This spring I found a wild native honeysuckle growing on the fence, where I hadn’t planted it. (And yes, I pulled about half of it before I realized my mistake and felt like history’s greatest monster.)
And this is all with big bare mulched patches left between plants still. When it all grows in, if I ever manage the lush cottage-esque garden of my dreams…well, who knows what might show up?
ETA: As of 6/10, there’s a juvenile (probably) female cardinal, mourning dove still with baby fluff, and a juvenile red-bellied woodpecker spotted as well. Also a herd of grackles on the feeder. That’s one new yard bird (never had grackles before, oddly enough) and three more fledglings, for a grand total of NINE.
Also grackles are bad at sharing. And if we get much more water, the yard will just be underwater.
WARNING: Biological Icky Bits Ahead!
Guess what I found!?
This peculiar devil is the larval form of the American Carrion Beetle! How cool is that? (They feed on mushrooms and dead bugs as well as rotting meat, so I hasten to assure you that I do not, in fact, have dead bodies rotting in the woods. At least, to the best of my knowledge.)
Spring sprung and was promptly batted aside by summer, so it’s hot and humid in the garden, and I am trying to stay ahead of the stiltgrass with copious amounts of mulch, because the flamethrower is questionable in a dry pine wood and would also take out all my nice jewelweed that has established so marvelously. Thinking of trying to fight it by transplanting in Virginia knotweed, which is an aggressive loon of a plant, but native, attractive, and host to a couple of butterfly species. (I have the variegated form, “Painter’s Palette,” which comes true from seed and boy, is there a lot of seed!)
Other than that, everything is blooming, the pollinators are out in force, I had a Zebra Swallowtail show up the other day (an uncommon butterfly in this neck of the woods!) and the pond is full of frogs and predacious diving beetles. On the downside, the weird cold/hot/cold/hot weather sent most of the spring veggies straight to bolting, so I got no daikons, some very sad beets, and the tomatoes are already starting to come in. Lost a bunch of peppers, too. Sigh. But the cucumbers and squash are happy, and I am holding out hope that the peas will produce a batch before the heat exhausts them. (A lot of local farmers just gave up and plowed the peas under. Can’t blame ‘em. This has been demented weather.)
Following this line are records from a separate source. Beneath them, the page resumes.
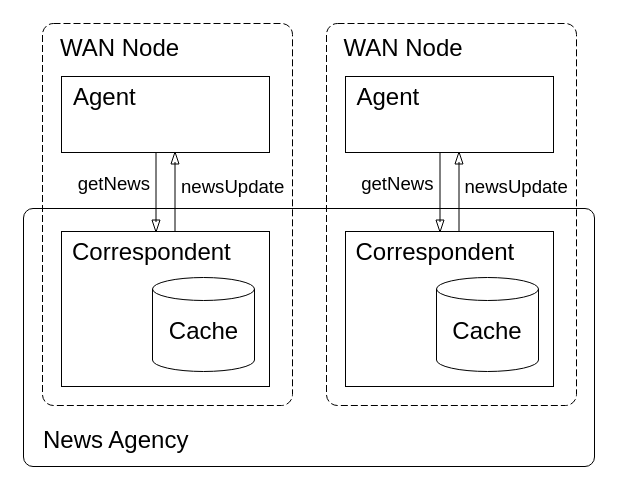
<!DOCTYPE html>
<html lang="en">
<head>
<meta charset="utf-8">
<title>News Agency architecture</title>
<style>
:root { --ink: #000; --paper: #fff; }
* { box-sizing: border-box; margin: 0; }
body {
  position: relative;
  width: 619px;
  height: 490px;
  overflow: hidden;
  background: var(--paper);
  color: var(--ink);
  font: 24px/24px "Liberation Sans", Arial, sans-serif;
  white-space: nowrap;
}
h1, h2, h3 { font: inherit; }
.agency {
  position: absolute;
  left: 23px;
  top: 208px;
  width: 572px;
  height: 259px;
  border: 1px solid var(--ink);
  border-radius: 10px;
}
.agency h1 { position: absolute; left: 19px; top: 219px; }
.node { position: absolute; top: 23px; width: 251px; height: 383px; }
.node-a { left: 42px; }
.node-b { left: 325.5px; }
.node h2 { position: absolute; left: 18px; top: 13px; }
.lines { position: absolute; inset: 0; fill: none; stroke: var(--ink); }
.lines .head { fill: var(--ink); stroke: none; }
.box {
  position: absolute;
  left: 19px;
  width: 209px;
  border: 1px solid var(--ink);
}
.agent { top: 53px; height: 77px; padding: 8px 11px; }
.correspondent { top: 208px; height: 156px; padding: 8px 10px; }
.cache { position: absolute; left: 110px; top: 296px; width: 103px; text-align: center; }
.message { position: absolute; font-size: 18.6px; line-height: 19px; }
.get { right: 143px; top: 151px; }
.update { left: 139px; top: 154px; }
</style>
</head>
<body>
<svg width="0" height="0" style="position:absolute" aria-hidden="true">
  <defs>
    <g id="node-lines">
      <rect x=".5" y=".5" width="250" height="382" rx="11" stroke-dasharray="7 3"/>
      <path d="M114 130V199M133 208V139"/>
      <polygon class="head" points="110,197 118,197 114,209"/>
      <polygon class="head" points="129,141 137,141 133,129"/>
      <ellipse cx="161.5" cy="266" rx="51" ry="11.5"/>
      <path d="M110.5 266V337A51 11.5 0 0 0 212.5 337V266"/>
    </g>
  </defs>
</svg>

<section class="agency"><h1>News Agency</h1></section>

<section class="node node-a">
  <svg class="lines" width="251" height="383" aria-hidden="true"><use href="#node-lines"/></svg>
  <h2>WAN Node</h2>
  <div class="box agent"><h3>Agent</h3></div>
  <p class="message get">getNews</p>
  <p class="message update">newsUpdate</p>
  <div class="box correspondent"><h3>Correspondent</h3></div>
  <p class="cache">Cache</p>
</section>

<section class="node node-b">
  <svg class="lines" width="251" height="383" aria-hidden="true"><use href="#node-lines"/></svg>
  <h2>WAN Node</h2>
  <div class="box agent"><h3>Agent</h3></div>
  <p class="message get">getNews</p>
  <p class="message update">newsUpdate</p>
  <div class="box correspondent"><h3>Correspondent</h3></div>
  <p class="cache">Cache</p>
</section>
</body>
</html>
Craw-Bob is still in residence. Haven’t gotten a good look at him, but we’ve got the night vision cameras and just need to get them working with the house network. Mostly he’s a flash of movement into the hole as I go by.
The Patio That Shall Not Be Named has been graveled, sanded, mortared, and now needs bricks. I’m traveling at the end of the week, but hold out hope of getting it done before June rolls around. (All productivity must be crammed into this month, because June is solid travel and July and August will be miserably hot.)
I had a bit of a wildlife mystery this morning. Was going out to feed the birds and found—there’s no other way to say it—a pile of viscera in the middle of the path. Somebody had left their guts in a neat pile on the ground.
Being me, I of course immediately poked them with a stick. Yup. That’s guts, all right.
For whatever weird reason, there were a bunch of dead earthworms in the pile as well.
I wracked my brain—had something vomited and lost guts and earthworms together? Was this some kind of weird version of an owl pellet?—until I realized that the earthworms were from INSIDE the guts. Our deceased gut-owner had been out eating earthworms, and had quite a solid meal, then something jumped him, eviscerated him, and presumably ate the tasty bits. (I would have thought the viscera WERE tasty bits, but apparently somebody was picky.)
My guess is that the victim was a large frog, but I’ve got no idea what the killer was. I tossed the remains out of dog range—hopefully either Craw-Bob or the carrion beetles will find it and start the clean-up process.
So that’s all the excitement around here at the moment. Guts! Bugs! Mulch! THRILLS! CHILLS! ETC!